A survey released in December of 2008 done by the U.S. Department of Education’s National Center for Education Statistics reported that in the Spring of 2007, over 1.5 million children were being home schooled.  And that was up over 400,000 kids from just four years earlier.  And almost double the figure from 1999. What’s going on?

The top three reasons parents gave for home schooling were:

  1. They had concern about the school environment.
  2. They wanted to provide more religious or moral instruction.
  3. They had dissatisfaction with the academic instruction available.

Most of the concern in reason number one is centered around violence, the threat of violence or the way students were allowed to interact with each other while at school.  As we all remember, there were always bullies and snide little girls who both found a way to play tricks, talk badly about us or in some cases actually cause us minor harm in some way.  Some schools have gone a long way past that sort of behavior these days.  Kids have been injured or killed and not just in the mass slayings so much in the news these days.  We’re talking about daily acts of purposeful harm or threats to students by other students.  Maybe it’s the violence in the media and movies or the latest gansta hip-hop song lyrics or even fast food; no one knows for sure.  The simple fact remains that it gets harder to deal with every year.  And it’s not just the kids making this a difficult matter to deal with.  Teachers have told me it’s much worse sometimes to deal with the parents of those kids.  Some parents blame the teachers themselves for the way their kids are and the way they act.  It’s as if there’s been a paradigm shift in some people’s minds that the school system should raise the kids and teach them right from wrong and how to conduct themselves around other people.  What had normally and rightly been a duty and responsibility of parents has now somehow  been shifted toward the school systems.  And in the litigious society we live in, we all know that kind of thing would even be impossible to do even if they wanted to.  Something is indeed out of whack.  It’s actually surprising more parents aren’t home schooling.

The second reason to home school given above really needs no explanation.  Parents merely want more structure and faith to enter into their children’s education.  That’s their prerogative.

And the third reason is actually self-explanatory also.  Parents just don’t feel their school systems live up to their expectations for a quality education.  They would rather sacrifice their time and money than short their child’s education.  A noble expression of love.

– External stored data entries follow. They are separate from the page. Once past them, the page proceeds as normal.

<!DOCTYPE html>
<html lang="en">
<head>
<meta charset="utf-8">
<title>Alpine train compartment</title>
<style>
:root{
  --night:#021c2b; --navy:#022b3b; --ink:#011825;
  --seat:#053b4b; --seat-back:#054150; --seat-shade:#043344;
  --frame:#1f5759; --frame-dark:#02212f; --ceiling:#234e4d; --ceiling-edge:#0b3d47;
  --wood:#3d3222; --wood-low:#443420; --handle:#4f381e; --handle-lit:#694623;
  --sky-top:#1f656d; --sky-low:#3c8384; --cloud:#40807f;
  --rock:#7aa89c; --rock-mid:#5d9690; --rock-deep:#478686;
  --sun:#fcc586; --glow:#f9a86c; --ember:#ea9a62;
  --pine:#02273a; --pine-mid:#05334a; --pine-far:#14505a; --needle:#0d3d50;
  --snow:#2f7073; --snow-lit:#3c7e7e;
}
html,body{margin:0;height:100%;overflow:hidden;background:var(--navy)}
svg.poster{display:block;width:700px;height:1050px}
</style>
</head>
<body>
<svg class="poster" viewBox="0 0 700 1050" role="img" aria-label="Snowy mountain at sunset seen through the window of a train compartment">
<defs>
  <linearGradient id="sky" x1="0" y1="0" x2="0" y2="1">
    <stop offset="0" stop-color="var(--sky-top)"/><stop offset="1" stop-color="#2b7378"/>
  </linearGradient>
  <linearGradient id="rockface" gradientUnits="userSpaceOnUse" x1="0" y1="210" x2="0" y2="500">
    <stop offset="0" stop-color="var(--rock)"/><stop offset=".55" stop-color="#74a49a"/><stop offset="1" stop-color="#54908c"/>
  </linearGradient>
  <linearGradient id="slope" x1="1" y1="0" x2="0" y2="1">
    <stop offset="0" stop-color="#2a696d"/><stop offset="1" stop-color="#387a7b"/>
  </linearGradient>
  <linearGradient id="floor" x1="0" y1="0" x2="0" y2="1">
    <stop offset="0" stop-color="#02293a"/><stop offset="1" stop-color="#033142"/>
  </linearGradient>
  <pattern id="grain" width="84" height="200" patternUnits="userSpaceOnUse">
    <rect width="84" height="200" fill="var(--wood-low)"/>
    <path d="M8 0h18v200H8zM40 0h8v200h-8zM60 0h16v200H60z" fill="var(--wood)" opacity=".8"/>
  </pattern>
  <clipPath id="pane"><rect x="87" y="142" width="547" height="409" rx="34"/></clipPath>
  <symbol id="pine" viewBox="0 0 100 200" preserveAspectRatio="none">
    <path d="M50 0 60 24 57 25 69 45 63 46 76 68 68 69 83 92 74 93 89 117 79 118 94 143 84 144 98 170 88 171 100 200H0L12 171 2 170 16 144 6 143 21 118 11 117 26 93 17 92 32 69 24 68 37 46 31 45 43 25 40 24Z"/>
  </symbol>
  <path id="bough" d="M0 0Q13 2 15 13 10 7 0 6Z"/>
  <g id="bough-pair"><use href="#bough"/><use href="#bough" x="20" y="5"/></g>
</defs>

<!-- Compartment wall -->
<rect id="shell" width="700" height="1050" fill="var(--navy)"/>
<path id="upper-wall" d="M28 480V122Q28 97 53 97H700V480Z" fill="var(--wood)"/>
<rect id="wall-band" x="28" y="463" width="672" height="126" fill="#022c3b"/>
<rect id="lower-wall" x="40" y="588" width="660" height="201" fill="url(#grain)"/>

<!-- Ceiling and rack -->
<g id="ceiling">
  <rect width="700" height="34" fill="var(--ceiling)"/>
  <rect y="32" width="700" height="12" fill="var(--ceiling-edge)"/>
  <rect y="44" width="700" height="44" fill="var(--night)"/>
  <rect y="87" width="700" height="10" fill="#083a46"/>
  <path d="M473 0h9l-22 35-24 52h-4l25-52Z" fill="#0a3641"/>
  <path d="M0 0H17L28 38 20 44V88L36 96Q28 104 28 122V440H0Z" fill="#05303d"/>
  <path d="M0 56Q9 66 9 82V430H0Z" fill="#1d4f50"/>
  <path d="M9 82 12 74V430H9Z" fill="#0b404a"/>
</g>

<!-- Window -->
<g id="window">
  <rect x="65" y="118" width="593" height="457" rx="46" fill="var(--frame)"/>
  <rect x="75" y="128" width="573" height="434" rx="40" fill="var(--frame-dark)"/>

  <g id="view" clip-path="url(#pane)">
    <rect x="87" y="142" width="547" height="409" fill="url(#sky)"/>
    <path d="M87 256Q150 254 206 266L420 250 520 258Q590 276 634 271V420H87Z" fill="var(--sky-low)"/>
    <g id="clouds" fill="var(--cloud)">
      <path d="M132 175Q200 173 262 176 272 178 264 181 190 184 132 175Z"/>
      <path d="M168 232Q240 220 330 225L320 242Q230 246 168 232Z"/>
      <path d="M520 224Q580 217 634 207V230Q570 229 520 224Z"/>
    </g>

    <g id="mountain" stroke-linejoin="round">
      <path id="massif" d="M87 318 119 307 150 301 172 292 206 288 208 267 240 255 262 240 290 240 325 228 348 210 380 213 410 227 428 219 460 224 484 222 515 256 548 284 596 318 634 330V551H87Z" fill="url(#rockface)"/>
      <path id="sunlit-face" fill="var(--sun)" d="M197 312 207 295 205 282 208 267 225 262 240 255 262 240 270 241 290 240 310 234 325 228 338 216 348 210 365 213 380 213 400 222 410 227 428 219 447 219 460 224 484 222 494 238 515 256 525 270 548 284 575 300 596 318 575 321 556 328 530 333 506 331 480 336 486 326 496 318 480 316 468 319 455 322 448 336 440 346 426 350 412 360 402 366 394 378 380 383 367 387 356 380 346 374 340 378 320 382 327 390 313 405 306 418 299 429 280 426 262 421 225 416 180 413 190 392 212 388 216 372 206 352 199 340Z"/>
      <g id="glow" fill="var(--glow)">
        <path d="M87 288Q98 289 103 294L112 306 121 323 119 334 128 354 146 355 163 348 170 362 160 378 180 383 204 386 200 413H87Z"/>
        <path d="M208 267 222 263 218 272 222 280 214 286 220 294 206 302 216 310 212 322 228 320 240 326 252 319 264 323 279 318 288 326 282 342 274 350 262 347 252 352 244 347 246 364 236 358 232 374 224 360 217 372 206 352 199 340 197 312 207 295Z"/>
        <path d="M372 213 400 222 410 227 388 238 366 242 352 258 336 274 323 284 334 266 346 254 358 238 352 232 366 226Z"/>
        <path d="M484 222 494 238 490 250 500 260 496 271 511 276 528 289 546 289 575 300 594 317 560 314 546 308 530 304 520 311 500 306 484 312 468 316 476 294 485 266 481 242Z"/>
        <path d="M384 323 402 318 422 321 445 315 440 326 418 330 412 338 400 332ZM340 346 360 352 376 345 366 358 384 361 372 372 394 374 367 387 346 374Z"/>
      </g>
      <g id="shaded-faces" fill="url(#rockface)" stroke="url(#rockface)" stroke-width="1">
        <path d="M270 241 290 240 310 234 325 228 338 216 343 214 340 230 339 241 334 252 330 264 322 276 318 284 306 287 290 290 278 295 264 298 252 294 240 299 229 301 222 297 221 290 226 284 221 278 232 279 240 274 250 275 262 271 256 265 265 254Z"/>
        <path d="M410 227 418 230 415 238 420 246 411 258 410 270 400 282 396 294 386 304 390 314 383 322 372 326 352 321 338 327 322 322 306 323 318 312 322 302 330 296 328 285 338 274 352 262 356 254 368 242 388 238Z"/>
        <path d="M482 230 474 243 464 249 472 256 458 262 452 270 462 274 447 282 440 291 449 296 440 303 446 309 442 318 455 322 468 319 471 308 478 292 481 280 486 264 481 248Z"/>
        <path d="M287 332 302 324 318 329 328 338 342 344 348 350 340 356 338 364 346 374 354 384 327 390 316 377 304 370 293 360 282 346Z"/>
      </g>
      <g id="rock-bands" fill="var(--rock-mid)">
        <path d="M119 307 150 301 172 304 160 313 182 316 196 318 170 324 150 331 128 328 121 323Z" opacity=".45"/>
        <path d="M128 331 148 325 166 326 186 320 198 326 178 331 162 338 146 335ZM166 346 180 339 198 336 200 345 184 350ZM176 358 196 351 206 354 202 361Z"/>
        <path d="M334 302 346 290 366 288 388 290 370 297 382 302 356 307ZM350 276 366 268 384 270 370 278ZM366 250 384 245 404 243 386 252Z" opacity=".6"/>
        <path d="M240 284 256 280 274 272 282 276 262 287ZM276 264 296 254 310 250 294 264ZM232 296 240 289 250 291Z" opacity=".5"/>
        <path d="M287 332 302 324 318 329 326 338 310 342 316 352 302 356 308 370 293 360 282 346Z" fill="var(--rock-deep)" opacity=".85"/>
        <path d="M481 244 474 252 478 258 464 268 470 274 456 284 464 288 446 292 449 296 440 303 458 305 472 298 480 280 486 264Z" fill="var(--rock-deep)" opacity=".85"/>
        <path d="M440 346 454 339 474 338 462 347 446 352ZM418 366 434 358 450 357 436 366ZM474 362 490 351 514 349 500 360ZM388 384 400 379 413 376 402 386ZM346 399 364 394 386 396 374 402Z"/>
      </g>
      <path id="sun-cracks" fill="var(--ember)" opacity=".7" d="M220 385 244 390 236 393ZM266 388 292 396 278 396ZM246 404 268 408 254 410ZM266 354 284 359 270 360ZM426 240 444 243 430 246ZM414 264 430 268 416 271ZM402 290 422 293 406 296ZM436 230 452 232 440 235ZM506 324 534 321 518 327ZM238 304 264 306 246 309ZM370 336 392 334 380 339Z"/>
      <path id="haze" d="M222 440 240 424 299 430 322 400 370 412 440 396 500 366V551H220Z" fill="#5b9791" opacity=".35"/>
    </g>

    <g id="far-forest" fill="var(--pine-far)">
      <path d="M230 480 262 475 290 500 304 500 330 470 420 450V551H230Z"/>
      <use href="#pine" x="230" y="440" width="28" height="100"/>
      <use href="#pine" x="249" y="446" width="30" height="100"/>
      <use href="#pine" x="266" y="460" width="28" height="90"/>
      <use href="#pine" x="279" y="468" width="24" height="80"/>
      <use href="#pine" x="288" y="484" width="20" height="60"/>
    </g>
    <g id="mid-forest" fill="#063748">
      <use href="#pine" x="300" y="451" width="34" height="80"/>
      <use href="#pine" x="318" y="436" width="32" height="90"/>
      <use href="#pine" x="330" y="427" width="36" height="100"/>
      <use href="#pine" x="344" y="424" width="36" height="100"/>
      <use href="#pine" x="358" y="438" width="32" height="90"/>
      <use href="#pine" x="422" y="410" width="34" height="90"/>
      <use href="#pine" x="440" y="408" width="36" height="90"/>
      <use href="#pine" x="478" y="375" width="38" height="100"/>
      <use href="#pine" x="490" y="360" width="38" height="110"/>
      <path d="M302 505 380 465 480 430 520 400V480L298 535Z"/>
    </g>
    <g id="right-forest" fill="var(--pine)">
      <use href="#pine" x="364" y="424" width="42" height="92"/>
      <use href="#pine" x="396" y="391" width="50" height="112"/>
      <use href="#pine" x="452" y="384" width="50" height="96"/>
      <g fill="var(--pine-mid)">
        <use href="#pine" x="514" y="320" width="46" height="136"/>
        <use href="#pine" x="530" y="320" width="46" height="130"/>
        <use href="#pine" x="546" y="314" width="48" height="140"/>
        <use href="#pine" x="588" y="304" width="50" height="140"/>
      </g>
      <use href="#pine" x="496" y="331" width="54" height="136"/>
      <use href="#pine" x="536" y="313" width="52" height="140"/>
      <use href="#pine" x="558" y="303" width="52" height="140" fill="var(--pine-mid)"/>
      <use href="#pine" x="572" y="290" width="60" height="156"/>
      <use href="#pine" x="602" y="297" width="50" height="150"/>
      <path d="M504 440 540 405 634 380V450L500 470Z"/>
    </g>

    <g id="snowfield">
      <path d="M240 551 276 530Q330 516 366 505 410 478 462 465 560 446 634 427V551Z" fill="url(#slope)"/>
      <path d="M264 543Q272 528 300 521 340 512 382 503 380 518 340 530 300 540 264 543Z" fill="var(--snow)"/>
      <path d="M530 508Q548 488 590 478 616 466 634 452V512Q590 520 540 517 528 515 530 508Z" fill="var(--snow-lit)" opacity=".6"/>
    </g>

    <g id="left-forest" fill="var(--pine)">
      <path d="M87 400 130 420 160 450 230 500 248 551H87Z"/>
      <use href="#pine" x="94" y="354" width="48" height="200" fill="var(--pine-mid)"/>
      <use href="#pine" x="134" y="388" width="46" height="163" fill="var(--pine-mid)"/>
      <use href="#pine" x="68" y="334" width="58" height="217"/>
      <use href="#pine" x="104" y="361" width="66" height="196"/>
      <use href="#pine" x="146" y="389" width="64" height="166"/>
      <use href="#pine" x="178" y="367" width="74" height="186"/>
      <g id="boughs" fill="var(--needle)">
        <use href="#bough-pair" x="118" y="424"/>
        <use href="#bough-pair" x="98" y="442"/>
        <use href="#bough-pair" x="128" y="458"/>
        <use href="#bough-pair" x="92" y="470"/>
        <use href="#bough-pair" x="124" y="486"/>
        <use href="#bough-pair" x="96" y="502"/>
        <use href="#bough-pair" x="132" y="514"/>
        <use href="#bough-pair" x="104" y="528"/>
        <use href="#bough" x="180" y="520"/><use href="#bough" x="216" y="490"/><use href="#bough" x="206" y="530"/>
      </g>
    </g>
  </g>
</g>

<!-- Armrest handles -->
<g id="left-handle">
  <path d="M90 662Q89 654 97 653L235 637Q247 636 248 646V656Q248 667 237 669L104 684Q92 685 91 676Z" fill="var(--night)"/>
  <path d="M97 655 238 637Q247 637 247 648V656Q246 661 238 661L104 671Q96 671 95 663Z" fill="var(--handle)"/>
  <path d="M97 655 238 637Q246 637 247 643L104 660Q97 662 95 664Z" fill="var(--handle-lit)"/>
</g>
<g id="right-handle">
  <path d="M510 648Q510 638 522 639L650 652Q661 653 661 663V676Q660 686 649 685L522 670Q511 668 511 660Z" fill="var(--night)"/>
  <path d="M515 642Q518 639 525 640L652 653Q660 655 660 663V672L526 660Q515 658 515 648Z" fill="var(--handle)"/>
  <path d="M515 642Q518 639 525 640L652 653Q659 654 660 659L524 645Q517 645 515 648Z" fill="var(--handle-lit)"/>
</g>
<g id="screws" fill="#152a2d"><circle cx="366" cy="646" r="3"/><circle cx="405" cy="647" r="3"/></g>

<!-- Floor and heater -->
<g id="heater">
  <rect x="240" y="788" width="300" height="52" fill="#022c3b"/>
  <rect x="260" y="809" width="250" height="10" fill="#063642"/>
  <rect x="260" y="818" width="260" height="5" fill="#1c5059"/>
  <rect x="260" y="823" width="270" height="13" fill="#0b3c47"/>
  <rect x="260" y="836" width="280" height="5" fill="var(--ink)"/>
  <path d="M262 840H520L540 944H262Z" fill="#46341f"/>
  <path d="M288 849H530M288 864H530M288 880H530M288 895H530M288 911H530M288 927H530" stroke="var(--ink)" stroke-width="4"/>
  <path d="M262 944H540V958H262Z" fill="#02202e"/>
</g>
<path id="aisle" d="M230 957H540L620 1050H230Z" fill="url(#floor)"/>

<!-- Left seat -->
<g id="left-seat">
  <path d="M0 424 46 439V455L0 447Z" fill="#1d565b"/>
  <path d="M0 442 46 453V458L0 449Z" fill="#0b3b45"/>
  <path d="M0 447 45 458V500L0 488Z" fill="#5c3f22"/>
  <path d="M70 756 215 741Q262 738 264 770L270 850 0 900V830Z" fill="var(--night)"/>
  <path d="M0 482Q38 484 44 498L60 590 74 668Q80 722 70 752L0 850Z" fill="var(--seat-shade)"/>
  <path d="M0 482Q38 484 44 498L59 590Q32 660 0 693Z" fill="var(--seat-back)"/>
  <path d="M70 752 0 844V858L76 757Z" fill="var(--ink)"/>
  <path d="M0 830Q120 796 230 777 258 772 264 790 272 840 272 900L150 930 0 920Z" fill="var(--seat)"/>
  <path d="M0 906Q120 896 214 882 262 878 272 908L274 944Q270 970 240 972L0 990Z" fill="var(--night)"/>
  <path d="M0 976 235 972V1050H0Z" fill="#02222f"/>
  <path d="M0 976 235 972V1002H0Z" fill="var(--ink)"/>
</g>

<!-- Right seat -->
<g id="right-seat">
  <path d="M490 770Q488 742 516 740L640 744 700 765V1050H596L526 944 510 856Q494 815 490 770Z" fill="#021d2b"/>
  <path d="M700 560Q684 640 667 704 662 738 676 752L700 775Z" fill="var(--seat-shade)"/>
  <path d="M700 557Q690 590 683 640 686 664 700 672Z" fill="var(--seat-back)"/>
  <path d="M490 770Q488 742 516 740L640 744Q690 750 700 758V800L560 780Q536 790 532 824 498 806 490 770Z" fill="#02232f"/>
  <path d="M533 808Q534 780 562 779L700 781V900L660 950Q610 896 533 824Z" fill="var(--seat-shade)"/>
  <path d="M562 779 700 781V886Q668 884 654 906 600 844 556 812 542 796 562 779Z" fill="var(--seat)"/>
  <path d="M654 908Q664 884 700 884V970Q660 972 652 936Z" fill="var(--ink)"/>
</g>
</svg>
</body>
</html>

Elementary home schooling, preschool homeschooling and even high school homeschooling are on the rise in America.  And for all the right reasons.